• _WHAT IS REQUIRED_
Whichever lines of the entries hold the word "html" should be identified and copied.

• _WORKING DATA_
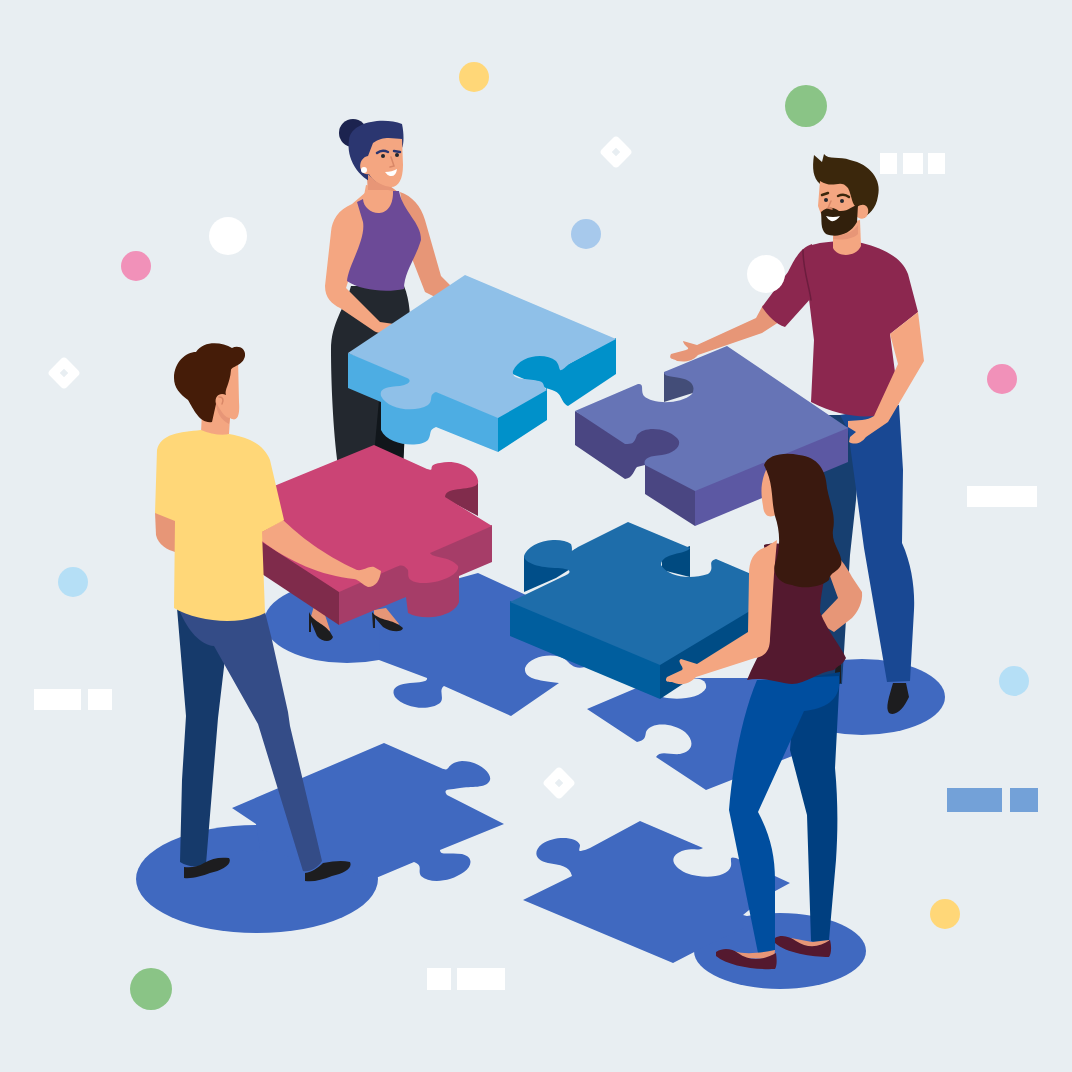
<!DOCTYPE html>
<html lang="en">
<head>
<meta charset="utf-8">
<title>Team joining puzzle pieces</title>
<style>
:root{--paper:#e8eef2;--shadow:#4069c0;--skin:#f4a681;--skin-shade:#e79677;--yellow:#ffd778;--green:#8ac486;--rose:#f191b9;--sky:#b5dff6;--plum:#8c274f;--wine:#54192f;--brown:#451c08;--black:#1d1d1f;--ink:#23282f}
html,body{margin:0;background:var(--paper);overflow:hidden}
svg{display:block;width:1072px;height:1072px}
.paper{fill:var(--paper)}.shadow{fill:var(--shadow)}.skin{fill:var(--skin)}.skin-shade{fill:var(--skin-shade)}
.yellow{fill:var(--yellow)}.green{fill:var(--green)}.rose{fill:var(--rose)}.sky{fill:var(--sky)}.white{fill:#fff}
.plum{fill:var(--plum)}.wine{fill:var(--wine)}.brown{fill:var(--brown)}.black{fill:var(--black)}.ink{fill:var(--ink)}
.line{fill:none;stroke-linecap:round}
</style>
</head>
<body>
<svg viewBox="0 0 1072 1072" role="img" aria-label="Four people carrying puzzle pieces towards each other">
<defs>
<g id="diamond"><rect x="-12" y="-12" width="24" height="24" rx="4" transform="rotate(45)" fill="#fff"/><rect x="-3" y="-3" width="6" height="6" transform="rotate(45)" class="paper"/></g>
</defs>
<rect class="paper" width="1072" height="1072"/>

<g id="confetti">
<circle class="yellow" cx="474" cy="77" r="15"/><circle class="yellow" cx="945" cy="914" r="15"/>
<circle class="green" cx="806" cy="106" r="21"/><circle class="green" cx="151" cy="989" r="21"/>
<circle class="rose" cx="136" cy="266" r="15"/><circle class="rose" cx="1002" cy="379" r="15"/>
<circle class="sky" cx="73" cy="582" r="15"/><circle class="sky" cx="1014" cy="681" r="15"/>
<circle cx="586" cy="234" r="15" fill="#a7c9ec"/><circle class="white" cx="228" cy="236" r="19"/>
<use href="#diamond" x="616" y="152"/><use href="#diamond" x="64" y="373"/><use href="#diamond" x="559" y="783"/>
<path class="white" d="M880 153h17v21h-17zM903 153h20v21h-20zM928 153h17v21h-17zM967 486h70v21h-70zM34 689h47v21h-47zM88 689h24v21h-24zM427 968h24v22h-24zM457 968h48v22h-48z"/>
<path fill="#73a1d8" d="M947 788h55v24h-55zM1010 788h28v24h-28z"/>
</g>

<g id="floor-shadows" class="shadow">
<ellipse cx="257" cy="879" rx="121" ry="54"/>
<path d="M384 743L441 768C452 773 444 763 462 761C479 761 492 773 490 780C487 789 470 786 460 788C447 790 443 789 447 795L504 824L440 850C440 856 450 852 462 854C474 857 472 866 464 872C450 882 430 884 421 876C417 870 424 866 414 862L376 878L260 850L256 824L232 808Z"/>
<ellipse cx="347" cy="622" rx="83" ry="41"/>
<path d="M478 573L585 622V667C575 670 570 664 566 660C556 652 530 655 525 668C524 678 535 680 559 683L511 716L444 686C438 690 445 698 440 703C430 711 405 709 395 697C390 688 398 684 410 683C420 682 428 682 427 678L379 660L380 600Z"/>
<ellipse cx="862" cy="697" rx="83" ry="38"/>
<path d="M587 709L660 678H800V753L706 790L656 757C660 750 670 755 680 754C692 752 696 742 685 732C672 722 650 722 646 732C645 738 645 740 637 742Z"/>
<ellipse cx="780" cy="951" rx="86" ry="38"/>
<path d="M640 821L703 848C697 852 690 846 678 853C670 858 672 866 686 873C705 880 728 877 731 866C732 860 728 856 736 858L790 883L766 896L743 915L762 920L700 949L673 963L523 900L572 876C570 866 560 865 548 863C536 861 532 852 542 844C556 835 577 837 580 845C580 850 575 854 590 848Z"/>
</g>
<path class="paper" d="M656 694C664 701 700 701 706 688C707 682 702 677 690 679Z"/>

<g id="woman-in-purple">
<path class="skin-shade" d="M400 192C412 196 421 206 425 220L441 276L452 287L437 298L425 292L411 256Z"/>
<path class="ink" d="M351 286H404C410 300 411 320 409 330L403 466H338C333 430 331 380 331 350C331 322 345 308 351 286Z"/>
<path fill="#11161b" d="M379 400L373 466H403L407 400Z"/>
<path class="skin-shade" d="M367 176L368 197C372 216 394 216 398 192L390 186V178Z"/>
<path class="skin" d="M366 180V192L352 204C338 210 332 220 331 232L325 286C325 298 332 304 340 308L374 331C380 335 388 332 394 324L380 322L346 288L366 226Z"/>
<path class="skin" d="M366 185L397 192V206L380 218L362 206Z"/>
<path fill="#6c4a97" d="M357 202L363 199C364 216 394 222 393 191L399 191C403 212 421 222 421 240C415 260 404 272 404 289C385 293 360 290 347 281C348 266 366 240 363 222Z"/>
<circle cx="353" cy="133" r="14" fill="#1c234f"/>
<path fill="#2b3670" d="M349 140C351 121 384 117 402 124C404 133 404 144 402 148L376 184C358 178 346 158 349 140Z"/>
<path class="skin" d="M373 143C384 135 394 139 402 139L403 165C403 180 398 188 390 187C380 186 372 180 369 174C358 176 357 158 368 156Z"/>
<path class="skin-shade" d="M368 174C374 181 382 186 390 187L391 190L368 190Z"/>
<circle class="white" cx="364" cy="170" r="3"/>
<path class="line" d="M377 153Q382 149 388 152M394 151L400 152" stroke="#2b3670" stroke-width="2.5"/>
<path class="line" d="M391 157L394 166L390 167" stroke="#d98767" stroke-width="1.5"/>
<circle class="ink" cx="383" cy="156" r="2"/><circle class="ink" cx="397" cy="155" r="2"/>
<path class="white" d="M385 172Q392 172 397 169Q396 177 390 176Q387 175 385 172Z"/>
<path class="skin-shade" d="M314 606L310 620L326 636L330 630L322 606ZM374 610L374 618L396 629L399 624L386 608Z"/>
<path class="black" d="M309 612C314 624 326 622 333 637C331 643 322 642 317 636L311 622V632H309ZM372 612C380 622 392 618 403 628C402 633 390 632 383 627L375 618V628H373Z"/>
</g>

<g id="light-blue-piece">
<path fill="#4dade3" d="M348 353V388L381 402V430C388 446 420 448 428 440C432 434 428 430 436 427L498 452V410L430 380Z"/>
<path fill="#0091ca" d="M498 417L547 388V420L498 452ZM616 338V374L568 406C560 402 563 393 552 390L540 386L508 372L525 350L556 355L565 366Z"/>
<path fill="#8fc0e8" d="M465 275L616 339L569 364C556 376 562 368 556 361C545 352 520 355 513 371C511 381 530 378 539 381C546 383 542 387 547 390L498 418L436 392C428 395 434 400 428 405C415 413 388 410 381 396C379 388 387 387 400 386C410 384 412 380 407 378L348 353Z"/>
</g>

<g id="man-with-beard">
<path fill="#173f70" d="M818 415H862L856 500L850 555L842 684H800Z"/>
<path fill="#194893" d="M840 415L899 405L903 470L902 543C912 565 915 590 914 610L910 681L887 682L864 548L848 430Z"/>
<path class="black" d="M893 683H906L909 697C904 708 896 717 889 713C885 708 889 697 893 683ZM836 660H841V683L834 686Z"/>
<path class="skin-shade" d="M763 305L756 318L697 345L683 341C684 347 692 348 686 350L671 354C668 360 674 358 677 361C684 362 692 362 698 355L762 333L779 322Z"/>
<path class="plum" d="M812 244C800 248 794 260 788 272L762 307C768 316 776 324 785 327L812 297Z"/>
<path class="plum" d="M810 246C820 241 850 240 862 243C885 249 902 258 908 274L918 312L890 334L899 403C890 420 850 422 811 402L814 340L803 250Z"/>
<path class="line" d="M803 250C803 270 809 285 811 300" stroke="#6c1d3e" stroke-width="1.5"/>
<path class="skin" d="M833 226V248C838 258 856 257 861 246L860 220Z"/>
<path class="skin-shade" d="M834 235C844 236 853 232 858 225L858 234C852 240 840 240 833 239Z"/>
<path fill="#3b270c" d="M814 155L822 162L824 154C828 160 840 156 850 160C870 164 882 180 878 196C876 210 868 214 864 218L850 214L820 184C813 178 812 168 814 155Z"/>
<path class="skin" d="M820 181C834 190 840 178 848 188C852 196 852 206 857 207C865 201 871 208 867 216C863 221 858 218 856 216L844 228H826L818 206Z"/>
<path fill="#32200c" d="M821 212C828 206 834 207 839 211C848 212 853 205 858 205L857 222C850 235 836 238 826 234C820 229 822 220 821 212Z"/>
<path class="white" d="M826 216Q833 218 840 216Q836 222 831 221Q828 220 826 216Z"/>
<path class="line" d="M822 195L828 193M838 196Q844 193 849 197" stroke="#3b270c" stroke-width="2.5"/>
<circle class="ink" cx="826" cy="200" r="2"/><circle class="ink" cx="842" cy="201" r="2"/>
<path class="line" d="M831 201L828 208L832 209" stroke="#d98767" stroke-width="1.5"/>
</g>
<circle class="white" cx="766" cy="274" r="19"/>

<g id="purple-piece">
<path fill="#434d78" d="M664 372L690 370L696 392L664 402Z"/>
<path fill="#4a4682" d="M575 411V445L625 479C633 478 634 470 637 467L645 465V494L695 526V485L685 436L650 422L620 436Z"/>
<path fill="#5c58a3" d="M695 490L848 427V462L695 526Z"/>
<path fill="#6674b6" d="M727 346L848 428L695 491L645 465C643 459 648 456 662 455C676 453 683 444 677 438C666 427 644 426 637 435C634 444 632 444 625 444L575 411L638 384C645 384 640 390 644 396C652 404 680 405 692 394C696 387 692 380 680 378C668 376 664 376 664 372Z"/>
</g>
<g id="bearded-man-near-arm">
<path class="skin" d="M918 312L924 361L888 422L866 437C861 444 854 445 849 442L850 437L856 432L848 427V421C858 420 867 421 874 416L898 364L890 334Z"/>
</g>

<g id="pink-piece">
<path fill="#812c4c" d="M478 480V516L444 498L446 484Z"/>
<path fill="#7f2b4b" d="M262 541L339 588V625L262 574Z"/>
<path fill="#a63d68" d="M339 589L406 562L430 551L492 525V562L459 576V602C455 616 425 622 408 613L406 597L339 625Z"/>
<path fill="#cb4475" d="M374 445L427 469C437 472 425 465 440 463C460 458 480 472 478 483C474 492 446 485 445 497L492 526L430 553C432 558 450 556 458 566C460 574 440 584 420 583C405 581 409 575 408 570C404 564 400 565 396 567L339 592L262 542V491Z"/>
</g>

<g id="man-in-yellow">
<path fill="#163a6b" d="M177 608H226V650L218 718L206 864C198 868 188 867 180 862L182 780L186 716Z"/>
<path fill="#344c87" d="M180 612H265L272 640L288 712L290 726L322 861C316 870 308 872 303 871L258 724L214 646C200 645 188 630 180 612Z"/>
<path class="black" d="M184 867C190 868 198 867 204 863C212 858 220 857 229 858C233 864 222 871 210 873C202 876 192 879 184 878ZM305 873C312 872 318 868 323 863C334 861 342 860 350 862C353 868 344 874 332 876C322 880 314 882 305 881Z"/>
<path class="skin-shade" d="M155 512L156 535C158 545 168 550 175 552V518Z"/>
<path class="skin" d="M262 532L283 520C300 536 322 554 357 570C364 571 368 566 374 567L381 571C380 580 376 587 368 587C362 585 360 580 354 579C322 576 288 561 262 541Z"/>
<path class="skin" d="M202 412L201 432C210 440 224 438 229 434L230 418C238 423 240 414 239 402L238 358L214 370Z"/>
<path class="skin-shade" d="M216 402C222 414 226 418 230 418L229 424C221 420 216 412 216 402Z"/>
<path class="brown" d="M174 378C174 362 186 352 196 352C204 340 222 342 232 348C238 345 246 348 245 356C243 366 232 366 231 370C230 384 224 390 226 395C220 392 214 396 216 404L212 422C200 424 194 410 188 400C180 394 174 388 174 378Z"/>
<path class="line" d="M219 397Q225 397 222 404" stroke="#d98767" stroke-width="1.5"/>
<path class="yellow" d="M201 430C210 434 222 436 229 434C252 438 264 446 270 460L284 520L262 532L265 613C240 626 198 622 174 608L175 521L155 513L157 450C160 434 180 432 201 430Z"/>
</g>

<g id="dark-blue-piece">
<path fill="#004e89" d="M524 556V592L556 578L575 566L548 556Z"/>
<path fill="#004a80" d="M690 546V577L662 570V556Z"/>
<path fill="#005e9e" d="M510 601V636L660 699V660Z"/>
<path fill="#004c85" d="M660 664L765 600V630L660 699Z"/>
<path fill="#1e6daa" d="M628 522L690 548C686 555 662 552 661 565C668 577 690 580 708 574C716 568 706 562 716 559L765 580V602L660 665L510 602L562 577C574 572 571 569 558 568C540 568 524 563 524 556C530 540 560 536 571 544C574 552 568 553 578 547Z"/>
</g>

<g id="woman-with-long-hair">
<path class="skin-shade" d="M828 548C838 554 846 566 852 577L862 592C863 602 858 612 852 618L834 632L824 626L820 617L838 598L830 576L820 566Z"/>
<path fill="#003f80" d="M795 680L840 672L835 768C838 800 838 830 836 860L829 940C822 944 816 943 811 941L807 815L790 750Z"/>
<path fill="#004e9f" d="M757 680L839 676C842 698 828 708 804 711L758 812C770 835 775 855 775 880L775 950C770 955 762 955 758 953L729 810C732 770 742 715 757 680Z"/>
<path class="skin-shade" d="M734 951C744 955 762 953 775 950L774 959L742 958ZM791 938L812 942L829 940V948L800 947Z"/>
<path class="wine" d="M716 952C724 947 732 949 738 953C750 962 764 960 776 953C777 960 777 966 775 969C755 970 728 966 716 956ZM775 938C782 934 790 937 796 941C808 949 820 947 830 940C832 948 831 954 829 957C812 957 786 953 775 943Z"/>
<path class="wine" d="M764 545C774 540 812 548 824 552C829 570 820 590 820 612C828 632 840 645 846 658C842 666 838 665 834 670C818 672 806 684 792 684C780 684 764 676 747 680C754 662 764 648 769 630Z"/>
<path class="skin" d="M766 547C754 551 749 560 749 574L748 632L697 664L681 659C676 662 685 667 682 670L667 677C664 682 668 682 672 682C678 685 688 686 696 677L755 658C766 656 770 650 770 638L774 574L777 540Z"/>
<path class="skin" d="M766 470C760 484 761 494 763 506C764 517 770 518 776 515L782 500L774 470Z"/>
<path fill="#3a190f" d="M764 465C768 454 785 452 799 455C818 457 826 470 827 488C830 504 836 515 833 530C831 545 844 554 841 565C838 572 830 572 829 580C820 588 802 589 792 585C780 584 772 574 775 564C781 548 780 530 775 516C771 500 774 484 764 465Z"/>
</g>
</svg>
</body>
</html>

• _SOLUTION TO THIS PROBLEM_
<!DOCTYPE html>
<html lang="en">
html,body{margin:0;background:var(--paper);overflow:hidden}
</html>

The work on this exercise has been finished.